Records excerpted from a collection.
····················

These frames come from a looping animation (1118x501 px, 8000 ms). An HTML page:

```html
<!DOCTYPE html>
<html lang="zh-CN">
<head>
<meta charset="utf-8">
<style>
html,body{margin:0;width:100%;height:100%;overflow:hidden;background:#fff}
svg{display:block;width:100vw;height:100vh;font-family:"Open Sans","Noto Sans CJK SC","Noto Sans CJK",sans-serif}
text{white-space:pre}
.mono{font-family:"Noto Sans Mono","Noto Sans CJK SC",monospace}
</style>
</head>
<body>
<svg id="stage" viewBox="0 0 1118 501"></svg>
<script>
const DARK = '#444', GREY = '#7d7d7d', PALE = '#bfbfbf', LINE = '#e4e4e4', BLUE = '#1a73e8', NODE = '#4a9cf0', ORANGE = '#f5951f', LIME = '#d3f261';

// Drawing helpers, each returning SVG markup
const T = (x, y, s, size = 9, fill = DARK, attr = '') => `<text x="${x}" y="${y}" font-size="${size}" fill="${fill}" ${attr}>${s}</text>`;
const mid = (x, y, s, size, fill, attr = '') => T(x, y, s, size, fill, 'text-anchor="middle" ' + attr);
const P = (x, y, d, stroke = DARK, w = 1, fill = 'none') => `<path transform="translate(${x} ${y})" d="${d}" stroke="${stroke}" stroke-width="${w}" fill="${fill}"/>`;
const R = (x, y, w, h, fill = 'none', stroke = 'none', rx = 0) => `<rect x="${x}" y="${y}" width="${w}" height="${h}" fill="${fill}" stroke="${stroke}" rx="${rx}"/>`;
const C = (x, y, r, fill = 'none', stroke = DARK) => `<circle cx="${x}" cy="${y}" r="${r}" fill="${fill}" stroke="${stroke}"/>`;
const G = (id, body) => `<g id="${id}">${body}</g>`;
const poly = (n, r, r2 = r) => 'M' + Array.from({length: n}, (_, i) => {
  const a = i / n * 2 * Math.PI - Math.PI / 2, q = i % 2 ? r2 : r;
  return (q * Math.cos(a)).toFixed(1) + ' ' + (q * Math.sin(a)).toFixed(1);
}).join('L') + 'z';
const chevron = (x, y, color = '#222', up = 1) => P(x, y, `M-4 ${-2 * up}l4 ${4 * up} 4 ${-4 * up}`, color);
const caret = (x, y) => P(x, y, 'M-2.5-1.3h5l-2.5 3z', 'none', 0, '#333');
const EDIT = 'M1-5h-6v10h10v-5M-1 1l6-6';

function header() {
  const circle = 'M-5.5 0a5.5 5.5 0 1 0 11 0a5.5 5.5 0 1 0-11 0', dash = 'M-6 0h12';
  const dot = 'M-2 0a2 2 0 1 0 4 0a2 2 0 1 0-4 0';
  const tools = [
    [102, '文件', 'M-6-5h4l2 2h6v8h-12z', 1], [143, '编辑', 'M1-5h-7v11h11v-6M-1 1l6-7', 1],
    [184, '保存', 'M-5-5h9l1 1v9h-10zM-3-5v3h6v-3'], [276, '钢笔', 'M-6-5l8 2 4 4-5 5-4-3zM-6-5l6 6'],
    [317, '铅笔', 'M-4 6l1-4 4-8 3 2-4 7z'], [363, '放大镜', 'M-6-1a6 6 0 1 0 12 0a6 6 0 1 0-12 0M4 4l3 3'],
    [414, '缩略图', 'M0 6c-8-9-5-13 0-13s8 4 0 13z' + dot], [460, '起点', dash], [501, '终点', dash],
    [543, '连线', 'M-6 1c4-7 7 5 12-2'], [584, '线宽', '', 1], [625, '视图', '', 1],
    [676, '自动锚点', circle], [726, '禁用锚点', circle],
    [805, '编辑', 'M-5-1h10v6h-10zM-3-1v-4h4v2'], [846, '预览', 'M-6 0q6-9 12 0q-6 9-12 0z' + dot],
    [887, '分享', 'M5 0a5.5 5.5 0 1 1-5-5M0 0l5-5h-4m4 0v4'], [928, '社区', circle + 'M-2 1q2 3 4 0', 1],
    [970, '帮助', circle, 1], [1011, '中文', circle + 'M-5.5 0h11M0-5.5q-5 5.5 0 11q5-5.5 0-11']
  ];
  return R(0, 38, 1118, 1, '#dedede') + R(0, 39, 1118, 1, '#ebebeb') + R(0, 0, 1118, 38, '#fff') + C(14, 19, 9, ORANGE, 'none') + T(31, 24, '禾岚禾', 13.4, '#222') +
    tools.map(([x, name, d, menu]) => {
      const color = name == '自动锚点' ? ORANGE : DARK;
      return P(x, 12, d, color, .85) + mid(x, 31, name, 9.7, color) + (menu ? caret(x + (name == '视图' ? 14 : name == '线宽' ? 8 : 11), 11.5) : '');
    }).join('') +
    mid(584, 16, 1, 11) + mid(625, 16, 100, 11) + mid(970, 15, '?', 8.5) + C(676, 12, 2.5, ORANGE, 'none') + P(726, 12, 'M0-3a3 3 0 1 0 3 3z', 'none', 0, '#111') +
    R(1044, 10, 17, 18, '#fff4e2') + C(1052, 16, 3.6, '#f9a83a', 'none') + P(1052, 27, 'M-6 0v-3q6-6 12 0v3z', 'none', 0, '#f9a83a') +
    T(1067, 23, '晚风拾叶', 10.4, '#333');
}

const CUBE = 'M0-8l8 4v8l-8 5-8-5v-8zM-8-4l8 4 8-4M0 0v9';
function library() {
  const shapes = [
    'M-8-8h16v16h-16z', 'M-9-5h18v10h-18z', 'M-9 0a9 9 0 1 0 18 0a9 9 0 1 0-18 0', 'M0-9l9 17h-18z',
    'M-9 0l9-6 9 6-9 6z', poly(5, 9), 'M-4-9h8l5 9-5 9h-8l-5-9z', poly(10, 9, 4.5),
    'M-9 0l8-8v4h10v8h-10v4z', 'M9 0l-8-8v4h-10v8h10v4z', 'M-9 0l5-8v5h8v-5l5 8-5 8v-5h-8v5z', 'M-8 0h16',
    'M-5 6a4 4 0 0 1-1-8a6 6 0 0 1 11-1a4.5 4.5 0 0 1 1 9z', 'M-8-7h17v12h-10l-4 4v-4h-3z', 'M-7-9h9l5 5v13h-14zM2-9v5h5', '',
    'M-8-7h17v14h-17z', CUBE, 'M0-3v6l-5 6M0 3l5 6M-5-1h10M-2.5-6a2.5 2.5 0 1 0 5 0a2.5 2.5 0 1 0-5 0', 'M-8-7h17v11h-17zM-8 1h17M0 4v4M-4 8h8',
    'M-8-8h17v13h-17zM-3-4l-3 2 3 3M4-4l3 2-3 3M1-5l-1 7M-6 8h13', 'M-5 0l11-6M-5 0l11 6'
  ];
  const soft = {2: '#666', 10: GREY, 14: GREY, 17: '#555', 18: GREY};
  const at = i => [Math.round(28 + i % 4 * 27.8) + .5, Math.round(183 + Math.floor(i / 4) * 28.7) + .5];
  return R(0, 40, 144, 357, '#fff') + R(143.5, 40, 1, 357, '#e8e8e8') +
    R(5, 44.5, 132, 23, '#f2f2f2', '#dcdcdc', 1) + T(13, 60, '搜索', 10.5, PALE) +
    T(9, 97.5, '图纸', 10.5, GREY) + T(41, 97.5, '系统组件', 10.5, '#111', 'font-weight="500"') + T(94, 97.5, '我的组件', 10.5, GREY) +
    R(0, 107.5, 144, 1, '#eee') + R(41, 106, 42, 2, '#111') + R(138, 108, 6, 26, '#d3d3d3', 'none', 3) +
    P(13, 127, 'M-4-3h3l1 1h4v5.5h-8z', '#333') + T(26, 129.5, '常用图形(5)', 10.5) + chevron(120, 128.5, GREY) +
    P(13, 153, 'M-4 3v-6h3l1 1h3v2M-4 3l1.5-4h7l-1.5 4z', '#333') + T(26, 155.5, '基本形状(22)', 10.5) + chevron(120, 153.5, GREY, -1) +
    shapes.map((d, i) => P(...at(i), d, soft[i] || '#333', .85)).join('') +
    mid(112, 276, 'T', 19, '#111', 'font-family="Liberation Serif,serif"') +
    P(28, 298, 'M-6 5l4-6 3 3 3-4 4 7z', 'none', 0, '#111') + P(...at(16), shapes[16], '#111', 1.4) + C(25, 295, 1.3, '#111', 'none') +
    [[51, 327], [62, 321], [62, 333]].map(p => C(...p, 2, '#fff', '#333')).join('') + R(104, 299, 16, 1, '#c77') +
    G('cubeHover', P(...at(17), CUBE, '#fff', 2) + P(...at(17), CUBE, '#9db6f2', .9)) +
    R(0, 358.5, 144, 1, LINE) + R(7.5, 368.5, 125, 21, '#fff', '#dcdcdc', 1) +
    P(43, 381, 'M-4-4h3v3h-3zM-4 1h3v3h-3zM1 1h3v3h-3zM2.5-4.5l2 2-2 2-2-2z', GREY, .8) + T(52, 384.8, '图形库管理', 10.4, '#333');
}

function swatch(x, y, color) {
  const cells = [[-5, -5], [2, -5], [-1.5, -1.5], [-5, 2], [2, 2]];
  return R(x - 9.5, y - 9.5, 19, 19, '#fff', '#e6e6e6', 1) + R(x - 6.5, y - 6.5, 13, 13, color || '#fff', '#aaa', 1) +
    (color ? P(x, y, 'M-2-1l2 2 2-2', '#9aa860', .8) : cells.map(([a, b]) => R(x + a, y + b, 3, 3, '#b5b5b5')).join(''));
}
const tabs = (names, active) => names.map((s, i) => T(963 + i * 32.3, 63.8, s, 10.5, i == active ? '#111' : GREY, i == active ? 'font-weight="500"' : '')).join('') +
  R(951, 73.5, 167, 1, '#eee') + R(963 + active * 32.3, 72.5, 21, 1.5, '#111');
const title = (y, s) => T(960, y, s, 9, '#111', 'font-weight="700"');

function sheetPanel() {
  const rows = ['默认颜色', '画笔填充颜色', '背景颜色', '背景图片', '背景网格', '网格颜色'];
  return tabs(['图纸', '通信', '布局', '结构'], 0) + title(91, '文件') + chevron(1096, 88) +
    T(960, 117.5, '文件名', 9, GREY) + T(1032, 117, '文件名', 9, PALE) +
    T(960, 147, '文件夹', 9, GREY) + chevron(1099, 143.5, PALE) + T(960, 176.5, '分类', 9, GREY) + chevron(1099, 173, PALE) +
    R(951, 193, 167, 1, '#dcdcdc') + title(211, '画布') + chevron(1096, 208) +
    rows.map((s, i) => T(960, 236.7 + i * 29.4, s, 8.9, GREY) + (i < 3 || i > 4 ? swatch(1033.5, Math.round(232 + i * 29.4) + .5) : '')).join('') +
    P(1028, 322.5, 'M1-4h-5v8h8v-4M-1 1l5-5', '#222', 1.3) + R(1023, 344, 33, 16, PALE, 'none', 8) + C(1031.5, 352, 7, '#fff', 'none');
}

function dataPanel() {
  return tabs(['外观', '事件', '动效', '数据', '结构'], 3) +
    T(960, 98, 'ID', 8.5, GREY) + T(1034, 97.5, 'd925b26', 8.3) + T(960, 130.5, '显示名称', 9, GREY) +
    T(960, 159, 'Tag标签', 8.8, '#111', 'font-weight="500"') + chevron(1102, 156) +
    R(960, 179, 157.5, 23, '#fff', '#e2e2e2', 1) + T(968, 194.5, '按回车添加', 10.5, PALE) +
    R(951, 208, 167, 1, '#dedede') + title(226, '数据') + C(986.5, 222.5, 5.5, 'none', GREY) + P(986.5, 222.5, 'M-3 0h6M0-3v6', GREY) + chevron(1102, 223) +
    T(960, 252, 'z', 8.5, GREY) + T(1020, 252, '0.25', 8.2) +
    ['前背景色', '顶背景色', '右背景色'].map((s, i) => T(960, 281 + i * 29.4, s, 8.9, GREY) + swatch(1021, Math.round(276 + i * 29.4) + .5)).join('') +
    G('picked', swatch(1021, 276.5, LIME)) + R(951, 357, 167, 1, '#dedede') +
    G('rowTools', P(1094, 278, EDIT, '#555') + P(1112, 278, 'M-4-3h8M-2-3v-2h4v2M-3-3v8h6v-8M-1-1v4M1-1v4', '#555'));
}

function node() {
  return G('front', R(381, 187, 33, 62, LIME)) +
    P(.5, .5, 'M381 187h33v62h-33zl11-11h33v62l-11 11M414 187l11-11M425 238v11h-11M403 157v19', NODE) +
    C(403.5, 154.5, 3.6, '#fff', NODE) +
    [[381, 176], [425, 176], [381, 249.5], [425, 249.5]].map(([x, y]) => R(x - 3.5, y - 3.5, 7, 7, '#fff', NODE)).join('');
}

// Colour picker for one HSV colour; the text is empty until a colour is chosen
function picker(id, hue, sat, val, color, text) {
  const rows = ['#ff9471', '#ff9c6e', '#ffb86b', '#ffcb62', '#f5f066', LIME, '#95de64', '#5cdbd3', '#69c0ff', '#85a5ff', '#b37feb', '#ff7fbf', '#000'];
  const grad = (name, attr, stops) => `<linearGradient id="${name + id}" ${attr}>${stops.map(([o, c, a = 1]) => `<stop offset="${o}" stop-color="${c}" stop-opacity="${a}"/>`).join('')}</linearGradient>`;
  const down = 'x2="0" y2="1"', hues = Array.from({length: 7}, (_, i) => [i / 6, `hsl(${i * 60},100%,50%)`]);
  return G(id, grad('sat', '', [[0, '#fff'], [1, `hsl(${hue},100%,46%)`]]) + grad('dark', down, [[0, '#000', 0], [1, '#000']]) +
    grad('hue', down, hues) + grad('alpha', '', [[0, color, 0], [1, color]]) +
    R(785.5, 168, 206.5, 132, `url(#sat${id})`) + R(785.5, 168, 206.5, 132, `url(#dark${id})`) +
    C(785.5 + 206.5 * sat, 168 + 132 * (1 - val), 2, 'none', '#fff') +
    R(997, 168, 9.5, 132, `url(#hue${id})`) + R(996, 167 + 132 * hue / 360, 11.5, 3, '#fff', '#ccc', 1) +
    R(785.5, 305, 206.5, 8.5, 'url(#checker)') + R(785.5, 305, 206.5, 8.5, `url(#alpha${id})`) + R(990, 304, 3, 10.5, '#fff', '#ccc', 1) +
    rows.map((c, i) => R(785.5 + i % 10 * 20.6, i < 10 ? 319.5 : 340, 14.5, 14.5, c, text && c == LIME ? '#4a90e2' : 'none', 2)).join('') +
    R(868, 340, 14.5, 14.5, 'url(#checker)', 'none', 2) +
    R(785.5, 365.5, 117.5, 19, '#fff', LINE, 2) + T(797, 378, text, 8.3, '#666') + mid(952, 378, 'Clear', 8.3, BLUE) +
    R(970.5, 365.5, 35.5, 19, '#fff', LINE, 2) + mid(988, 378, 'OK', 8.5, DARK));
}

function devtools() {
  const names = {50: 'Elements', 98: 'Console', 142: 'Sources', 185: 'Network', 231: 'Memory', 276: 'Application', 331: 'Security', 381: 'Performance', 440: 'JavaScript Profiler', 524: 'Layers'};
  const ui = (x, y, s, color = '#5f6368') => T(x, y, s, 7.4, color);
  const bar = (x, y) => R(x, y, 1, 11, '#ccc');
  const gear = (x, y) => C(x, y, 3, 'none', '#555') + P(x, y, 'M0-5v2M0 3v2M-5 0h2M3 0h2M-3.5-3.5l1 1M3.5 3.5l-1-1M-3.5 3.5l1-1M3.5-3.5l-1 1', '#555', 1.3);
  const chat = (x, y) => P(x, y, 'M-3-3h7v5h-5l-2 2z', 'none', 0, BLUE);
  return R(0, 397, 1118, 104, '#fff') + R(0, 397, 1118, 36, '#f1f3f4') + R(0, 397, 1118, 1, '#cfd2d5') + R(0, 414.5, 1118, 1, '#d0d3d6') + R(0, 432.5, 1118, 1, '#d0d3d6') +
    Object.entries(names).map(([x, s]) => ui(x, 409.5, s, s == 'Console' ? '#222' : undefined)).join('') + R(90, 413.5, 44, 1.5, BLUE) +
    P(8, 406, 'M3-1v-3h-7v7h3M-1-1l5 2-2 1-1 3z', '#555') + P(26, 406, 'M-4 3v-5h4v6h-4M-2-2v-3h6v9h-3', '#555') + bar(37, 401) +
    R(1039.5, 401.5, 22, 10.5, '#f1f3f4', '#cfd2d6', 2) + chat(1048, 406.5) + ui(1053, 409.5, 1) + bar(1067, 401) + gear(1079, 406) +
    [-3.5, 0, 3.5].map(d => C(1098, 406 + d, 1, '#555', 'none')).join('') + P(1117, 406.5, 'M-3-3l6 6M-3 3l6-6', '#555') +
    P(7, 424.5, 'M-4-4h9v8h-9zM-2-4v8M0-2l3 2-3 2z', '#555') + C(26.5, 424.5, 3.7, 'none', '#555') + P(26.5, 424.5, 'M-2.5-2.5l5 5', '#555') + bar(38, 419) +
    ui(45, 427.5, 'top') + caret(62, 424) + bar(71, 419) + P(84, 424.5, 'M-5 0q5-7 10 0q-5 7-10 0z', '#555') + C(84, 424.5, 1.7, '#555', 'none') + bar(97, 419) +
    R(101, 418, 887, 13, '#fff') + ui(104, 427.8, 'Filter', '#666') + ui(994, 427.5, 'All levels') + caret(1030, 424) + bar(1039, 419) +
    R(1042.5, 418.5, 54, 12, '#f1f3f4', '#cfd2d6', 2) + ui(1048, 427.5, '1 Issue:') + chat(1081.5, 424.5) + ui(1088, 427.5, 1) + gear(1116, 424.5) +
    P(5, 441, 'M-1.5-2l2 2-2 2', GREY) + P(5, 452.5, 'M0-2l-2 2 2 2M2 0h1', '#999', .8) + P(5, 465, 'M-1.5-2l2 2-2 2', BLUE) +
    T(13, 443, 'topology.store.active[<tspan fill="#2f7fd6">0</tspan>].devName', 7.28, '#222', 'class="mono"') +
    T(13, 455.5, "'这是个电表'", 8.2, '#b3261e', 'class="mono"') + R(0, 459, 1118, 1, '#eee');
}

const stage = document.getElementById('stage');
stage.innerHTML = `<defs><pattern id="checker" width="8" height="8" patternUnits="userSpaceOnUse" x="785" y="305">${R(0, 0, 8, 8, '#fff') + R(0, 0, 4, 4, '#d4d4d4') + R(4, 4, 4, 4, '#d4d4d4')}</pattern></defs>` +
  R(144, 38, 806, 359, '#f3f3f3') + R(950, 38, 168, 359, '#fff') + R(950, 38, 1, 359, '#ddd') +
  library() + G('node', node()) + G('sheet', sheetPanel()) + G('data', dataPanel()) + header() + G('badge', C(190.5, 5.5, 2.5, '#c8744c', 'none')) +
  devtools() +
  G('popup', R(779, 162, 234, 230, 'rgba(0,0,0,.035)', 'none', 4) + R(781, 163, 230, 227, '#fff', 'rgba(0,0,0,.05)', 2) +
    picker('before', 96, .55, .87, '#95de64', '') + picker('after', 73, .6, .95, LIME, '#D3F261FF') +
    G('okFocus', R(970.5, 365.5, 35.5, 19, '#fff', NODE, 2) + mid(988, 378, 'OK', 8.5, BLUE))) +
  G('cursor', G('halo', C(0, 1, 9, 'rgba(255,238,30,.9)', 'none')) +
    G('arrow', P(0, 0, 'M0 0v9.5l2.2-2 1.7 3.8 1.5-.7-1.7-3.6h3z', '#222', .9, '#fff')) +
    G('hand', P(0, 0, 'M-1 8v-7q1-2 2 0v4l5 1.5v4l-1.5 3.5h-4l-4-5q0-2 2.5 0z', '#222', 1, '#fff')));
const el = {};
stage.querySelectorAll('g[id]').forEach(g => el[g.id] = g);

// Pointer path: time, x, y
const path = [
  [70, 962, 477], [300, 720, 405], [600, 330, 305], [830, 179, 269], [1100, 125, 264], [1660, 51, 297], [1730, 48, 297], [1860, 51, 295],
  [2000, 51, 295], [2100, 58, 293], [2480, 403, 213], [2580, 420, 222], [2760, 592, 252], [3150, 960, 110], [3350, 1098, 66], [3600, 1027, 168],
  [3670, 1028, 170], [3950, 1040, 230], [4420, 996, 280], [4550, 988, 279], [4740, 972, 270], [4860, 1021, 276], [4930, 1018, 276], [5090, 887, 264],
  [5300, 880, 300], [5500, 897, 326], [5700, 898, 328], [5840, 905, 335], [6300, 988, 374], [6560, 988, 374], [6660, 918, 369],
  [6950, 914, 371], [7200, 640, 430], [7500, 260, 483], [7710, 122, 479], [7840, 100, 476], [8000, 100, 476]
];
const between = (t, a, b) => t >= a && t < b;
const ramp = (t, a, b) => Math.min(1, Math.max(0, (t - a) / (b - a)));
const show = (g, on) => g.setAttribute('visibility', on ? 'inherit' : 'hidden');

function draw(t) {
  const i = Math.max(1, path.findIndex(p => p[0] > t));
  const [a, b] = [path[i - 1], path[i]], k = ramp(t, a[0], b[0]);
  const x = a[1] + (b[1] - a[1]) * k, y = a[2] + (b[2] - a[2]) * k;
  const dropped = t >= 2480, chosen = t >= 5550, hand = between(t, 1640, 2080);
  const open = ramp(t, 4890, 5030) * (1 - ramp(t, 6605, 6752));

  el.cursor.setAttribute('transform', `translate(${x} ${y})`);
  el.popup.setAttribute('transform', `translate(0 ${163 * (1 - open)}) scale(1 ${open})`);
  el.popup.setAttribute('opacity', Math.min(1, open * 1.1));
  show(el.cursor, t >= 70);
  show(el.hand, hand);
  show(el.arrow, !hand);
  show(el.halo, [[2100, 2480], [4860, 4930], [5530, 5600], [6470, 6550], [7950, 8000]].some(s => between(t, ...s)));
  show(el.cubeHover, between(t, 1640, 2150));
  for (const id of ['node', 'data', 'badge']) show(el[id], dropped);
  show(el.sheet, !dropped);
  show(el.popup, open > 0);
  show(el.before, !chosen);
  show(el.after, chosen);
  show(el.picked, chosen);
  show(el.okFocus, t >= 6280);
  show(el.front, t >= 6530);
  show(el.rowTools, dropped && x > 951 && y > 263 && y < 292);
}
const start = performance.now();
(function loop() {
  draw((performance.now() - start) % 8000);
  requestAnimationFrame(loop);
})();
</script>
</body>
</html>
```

····················

Exercise instructions.
Across the data above, how many lines carry the word "hidden"? Only the number is needed.

Task response.
2